Inside were feather trailers, headdresses, spears, manzanita firewood and a variety of sacred regalia that are inextricably tied to the small tribe's spiritual beliefs and were required for a ceremony they planned to hold while abroad. To the Winnemem, these are items of the highest religious potency.
But to New Zealand Biosecurity officials these were also items that posed a potential threat to their island's delicate ecosystem and agricultural industry.
One official insisted on inspecting a spirit basket that belonged to the tribe's spiritual leader Caleen Sisk-Franco. The basket is a sacred healing item more than 100 years old and had never before been seen by outsiders.
"I need you to open that," the official said, despite Sisk-Franco's protests. Inside were four tiny flicker feathers, less than an inch long and each as old as the basket itself. They had never been removed in more than a century.
"We're going to have to fumigate those," the official said.
"Don't you understand these aren't ordinary feathers?" Sisk-Franco said. She explained that the official was asking her to kill the spirits in the feathers that had been passed down through the generations.
"Either you'll have to mail it back, or you'll have to allow us to fumigate it," the official replied firmly. "There are no other options."
As the tribe's chief and spiritual leader, she felt humiliated. Would the pope, she wondered, have to submit to such a process if he arrived with similar regalia?
Sisk-Franco ended up mailing the feathers back to the states, which damaged their efficacy. The rest of the Winnemem's regalia was fumigated and treated with a form of formaldehyde. About a week later, the feathers were returned congealed and torn, and reeking of chemicals. During the ceremony, the deer toes, typically hard and rigid, turned rubbery and crumbled from the dancers' regalia.
"It was like they took the shroud of Turin and set it on fire," said headman Mark Franco, who's also Sisk-Franco's husband.
Apparently someone miscommunicated at some point. Did the Winnemem Wintu misunderstand New Zealand's regulations? Or did the airport officials misunderstand them? Impossible to say from this vantage point.

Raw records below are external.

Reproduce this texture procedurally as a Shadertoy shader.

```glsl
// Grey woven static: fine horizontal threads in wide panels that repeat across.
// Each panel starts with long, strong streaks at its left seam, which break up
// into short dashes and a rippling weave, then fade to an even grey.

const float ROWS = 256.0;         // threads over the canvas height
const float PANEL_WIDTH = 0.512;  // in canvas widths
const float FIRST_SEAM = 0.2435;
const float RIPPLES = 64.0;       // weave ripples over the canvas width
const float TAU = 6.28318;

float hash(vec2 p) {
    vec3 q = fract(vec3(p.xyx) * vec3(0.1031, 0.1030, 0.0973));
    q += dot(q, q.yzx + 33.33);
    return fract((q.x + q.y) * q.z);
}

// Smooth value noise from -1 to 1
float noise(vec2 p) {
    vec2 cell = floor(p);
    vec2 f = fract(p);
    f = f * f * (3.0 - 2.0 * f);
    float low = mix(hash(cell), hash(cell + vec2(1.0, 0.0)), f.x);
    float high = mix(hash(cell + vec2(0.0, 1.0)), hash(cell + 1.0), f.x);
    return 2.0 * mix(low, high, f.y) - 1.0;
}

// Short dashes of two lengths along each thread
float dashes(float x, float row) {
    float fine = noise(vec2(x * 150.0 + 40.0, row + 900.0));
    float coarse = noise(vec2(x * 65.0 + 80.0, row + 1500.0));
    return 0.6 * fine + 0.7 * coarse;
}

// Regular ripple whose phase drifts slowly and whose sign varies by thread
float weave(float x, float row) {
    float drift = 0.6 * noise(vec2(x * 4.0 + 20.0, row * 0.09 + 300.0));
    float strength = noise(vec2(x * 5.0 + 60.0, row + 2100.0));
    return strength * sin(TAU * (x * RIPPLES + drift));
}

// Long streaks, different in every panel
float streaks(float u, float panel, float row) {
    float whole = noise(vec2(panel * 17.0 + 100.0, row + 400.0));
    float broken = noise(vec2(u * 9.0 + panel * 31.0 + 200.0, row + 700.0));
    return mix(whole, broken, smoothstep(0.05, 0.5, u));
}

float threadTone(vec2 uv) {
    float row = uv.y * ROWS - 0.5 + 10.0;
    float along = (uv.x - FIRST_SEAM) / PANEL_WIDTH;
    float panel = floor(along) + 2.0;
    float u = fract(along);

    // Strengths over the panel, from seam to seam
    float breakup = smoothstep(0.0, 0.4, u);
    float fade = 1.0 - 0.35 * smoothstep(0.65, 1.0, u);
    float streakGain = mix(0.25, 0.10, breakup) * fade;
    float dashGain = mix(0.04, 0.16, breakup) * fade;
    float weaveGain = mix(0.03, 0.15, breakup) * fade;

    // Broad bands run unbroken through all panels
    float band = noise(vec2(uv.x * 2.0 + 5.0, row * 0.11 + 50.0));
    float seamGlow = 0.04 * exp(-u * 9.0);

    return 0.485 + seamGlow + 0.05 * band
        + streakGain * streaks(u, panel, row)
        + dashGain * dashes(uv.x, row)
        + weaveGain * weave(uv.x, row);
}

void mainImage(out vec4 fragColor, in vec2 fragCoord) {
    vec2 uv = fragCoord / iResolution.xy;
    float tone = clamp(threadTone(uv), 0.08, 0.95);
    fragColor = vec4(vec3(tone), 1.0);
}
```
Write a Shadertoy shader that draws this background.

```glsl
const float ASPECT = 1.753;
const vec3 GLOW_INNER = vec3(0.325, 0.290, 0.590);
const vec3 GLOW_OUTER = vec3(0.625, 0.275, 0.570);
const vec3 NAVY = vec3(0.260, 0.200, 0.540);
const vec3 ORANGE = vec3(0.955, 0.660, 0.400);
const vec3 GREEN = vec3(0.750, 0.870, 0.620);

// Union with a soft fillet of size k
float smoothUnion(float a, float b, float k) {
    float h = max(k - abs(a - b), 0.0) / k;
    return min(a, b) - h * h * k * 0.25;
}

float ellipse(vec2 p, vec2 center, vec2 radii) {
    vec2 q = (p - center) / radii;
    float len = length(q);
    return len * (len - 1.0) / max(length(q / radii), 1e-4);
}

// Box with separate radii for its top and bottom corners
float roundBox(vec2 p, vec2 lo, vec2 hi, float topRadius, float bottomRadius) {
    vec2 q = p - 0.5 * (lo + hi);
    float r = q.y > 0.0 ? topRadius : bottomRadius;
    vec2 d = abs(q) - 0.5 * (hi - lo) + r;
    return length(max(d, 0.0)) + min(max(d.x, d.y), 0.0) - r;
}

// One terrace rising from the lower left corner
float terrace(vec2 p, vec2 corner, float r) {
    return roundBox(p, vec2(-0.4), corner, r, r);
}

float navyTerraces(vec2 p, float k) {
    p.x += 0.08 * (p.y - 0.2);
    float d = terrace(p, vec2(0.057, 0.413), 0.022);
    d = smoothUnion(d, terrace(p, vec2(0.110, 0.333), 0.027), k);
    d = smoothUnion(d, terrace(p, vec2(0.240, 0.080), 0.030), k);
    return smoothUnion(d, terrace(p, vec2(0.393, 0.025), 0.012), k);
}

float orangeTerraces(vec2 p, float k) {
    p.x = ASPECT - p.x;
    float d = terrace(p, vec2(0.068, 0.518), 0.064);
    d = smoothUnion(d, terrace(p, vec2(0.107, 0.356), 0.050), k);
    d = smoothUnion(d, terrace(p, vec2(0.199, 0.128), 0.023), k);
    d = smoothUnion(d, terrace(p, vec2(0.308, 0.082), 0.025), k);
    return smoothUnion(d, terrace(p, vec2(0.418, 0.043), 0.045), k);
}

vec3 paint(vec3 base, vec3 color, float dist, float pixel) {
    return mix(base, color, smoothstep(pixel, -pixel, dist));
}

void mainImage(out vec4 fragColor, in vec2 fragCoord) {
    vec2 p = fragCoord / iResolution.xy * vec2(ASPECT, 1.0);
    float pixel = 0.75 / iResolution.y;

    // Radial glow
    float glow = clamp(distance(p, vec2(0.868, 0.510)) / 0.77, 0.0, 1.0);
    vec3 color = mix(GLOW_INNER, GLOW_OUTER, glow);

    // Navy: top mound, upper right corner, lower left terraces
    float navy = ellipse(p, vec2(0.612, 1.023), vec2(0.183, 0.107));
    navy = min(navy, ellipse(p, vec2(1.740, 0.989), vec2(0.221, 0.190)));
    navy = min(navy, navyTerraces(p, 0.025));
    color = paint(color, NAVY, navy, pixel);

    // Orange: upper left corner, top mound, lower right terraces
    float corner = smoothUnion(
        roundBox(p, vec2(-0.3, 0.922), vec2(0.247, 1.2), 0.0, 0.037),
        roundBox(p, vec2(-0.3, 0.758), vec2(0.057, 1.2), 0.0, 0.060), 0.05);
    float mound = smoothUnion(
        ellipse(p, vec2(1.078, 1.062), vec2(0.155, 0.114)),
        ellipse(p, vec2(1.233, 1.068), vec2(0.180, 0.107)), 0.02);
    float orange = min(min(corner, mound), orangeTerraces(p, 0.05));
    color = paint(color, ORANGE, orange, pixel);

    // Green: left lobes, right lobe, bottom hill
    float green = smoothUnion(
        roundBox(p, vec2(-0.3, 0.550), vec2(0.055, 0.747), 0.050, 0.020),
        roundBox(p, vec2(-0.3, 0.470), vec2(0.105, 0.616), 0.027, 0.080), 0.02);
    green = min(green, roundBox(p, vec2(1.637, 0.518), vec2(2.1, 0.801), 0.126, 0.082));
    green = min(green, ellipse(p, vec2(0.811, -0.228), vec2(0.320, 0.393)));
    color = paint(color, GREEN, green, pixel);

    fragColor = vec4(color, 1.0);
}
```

As for this question:
For more clashes involving Native values, see Teacher's Aide Chopped Native Boy's Hair and Rock Art = 3rd-Grade Doodling?